Each line below that contains the word "center" must be copied.

§ §

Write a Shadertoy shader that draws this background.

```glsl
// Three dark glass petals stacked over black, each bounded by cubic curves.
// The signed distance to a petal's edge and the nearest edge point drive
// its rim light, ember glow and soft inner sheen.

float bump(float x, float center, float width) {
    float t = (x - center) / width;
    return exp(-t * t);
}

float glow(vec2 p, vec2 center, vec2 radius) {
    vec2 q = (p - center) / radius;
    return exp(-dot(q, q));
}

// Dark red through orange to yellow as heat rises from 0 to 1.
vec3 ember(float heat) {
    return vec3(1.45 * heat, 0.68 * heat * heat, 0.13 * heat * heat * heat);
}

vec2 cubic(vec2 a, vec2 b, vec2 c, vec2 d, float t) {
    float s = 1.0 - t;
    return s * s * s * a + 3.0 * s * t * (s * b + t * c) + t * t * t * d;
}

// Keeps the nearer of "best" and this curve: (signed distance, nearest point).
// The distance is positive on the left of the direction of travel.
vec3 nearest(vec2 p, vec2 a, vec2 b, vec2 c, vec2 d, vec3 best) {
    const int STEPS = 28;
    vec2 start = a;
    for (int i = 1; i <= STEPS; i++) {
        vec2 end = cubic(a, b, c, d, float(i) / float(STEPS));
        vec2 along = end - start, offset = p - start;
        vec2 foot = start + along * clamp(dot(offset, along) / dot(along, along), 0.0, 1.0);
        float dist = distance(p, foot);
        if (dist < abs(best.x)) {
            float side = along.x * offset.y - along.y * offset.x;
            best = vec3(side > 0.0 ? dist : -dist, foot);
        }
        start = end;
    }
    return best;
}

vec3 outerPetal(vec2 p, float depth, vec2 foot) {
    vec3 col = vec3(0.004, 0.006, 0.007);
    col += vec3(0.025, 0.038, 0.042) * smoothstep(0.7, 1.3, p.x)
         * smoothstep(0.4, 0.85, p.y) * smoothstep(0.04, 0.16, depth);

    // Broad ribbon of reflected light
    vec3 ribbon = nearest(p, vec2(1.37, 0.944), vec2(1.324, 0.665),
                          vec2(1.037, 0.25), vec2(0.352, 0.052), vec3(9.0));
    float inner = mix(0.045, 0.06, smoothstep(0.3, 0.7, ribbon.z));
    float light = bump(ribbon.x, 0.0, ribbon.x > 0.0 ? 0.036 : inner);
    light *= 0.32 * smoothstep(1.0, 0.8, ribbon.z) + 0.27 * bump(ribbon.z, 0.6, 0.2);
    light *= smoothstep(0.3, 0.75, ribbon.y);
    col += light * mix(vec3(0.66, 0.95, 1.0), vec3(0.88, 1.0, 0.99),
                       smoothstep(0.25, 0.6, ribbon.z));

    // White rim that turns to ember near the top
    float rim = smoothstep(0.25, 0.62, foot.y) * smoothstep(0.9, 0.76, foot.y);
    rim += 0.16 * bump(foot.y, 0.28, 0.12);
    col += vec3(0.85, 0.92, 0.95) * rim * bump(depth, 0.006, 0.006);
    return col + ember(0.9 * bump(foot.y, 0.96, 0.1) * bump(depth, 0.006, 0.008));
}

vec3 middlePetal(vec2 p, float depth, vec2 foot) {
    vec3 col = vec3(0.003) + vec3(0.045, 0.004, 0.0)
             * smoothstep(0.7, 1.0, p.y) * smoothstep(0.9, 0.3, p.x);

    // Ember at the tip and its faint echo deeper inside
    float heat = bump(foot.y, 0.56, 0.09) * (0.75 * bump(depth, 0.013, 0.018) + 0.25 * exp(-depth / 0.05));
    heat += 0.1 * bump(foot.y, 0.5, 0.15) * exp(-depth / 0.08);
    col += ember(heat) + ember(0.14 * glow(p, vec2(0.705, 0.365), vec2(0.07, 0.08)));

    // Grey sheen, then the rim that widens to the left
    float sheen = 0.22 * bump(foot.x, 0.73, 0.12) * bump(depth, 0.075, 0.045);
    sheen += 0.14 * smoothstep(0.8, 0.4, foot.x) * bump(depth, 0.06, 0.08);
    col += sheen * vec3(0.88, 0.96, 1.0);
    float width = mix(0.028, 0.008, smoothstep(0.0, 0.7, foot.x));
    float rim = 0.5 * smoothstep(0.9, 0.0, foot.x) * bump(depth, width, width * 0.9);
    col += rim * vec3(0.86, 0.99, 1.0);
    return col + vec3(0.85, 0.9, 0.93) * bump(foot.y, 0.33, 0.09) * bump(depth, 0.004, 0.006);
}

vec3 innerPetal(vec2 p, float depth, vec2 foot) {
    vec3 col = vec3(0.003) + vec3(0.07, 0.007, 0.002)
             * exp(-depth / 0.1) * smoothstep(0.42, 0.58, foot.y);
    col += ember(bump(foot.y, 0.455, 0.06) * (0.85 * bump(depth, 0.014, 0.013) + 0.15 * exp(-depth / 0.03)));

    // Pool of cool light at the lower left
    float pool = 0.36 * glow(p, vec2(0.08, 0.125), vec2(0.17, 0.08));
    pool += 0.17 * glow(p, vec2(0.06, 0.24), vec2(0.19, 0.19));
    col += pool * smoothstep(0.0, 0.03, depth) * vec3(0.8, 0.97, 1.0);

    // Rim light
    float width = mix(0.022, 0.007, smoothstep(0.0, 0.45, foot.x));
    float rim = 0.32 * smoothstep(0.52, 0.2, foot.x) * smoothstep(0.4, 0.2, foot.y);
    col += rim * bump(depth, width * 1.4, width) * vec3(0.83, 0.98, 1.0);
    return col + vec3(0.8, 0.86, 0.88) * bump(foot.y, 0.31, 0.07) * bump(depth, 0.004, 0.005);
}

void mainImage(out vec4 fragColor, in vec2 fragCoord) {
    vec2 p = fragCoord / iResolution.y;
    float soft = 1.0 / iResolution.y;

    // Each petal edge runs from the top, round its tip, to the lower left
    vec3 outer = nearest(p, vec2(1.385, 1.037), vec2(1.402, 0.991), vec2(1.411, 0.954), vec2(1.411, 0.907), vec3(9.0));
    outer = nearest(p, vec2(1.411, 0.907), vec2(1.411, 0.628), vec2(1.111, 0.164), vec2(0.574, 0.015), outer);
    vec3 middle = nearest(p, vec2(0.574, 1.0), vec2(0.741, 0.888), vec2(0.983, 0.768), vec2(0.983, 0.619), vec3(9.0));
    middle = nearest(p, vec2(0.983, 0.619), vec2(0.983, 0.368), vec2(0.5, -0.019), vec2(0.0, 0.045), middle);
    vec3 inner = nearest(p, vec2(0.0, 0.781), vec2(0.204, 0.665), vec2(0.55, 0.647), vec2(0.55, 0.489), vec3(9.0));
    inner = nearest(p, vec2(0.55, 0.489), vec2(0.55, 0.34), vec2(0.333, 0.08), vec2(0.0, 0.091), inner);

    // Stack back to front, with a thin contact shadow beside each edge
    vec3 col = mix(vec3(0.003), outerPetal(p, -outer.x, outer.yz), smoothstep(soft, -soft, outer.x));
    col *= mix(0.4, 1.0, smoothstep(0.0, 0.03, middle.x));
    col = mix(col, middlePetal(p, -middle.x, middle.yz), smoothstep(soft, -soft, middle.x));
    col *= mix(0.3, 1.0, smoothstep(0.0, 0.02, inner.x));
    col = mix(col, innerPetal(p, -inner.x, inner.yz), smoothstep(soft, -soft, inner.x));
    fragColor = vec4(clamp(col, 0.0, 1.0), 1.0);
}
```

§ §

▶ _Your response_:
float bump(float x, float center, float width) {
    float t = (x - center) / width;
float glow(vec2 p, vec2 center, vec2 radius) {
    vec2 q = (p - center) / radius;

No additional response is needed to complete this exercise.